▶ **Problem**
Where a line of the data holds the word "cell", copy that line.
Start of Excerpted data
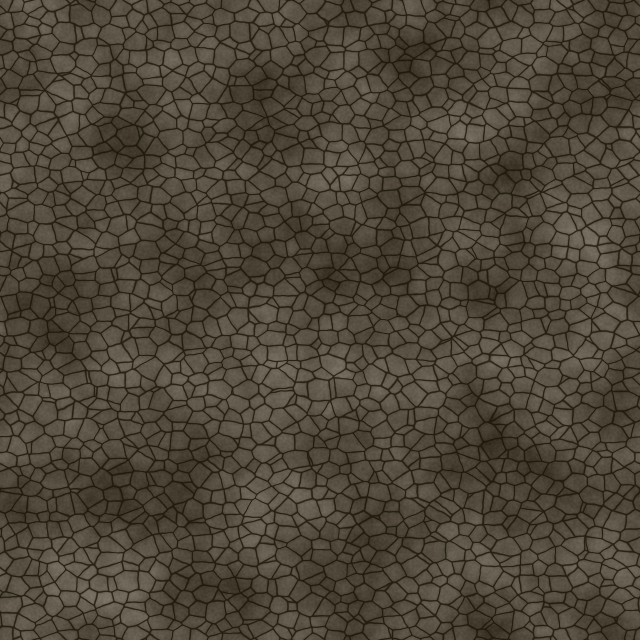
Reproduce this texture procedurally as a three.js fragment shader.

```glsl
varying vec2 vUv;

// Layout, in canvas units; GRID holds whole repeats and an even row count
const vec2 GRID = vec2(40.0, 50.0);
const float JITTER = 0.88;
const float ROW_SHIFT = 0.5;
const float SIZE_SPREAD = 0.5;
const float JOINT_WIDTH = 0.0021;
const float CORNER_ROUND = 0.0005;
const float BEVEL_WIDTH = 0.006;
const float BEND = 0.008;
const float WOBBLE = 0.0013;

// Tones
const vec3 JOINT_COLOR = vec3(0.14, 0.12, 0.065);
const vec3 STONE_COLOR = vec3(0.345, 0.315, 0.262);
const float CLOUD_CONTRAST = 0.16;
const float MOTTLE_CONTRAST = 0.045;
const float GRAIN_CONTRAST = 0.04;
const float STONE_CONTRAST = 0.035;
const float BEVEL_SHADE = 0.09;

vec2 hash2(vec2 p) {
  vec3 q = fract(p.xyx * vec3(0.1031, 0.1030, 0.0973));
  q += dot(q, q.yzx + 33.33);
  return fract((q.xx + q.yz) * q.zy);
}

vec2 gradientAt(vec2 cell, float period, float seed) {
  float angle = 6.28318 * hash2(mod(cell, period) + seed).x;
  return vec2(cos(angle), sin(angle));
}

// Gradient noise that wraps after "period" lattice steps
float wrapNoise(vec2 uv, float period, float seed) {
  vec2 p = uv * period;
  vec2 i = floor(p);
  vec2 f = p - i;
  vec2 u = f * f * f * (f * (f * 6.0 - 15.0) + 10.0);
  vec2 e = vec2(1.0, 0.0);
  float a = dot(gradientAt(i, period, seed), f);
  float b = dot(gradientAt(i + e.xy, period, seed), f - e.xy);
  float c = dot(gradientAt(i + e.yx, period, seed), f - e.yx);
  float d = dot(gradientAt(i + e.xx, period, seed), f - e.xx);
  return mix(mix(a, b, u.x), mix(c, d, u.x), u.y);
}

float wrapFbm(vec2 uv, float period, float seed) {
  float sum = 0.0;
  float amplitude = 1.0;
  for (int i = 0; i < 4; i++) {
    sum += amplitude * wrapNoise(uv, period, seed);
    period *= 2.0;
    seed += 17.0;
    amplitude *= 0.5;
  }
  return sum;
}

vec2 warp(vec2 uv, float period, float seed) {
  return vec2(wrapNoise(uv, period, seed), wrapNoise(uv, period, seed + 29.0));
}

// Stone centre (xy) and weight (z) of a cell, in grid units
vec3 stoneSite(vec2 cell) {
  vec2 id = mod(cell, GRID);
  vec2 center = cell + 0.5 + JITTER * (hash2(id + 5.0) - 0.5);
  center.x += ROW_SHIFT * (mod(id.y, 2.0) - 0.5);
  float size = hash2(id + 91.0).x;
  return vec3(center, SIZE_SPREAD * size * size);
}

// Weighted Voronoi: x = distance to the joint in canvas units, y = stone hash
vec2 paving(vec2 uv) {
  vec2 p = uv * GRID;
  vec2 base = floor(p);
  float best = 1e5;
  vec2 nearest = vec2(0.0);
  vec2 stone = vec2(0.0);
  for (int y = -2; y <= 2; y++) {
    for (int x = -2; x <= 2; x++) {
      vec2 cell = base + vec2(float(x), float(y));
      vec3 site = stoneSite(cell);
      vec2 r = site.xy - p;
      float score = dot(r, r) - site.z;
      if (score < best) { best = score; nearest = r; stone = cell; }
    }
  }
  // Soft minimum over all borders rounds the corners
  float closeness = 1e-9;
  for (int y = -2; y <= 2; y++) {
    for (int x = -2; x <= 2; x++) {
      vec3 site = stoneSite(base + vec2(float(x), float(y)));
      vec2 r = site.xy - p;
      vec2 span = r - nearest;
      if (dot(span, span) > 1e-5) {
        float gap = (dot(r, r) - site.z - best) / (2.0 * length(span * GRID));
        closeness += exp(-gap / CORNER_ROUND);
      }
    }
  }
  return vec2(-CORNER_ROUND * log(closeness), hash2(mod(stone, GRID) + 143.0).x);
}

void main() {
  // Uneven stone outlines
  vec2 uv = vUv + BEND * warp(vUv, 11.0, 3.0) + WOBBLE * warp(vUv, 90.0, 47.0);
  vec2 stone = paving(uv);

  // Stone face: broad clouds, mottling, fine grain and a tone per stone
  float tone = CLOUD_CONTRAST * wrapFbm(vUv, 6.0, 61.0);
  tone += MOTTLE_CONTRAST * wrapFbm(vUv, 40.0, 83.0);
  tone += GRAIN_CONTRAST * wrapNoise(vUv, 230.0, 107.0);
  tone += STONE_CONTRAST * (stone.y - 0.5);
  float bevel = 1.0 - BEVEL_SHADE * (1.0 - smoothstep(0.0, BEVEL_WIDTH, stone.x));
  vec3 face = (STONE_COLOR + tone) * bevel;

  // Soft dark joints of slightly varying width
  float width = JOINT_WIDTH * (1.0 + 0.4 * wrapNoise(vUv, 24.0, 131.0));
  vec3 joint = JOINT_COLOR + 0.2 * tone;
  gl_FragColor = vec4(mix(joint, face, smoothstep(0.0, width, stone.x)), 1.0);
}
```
End of Excerpted data
▶ **Written response**
vec2 gradientAt(vec2 cell, float period, float seed) {
  float angle = 6.28318 * hash2(mod(cell, period) + seed).x;
// Stone centre (xy) and weight (z) of a cell, in grid units
vec3 stoneSite(vec2 cell) {
  vec2 id = mod(cell, GRID);
  vec2 center = cell + 0.5 + JITTER * (hash2(id + 5.0) - 0.5);
      vec2 cell = base + vec2(float(x), float(y));
      vec3 site = stoneSite(cell);
      if (score < best) { best = score; nearest = r; stone = cell; }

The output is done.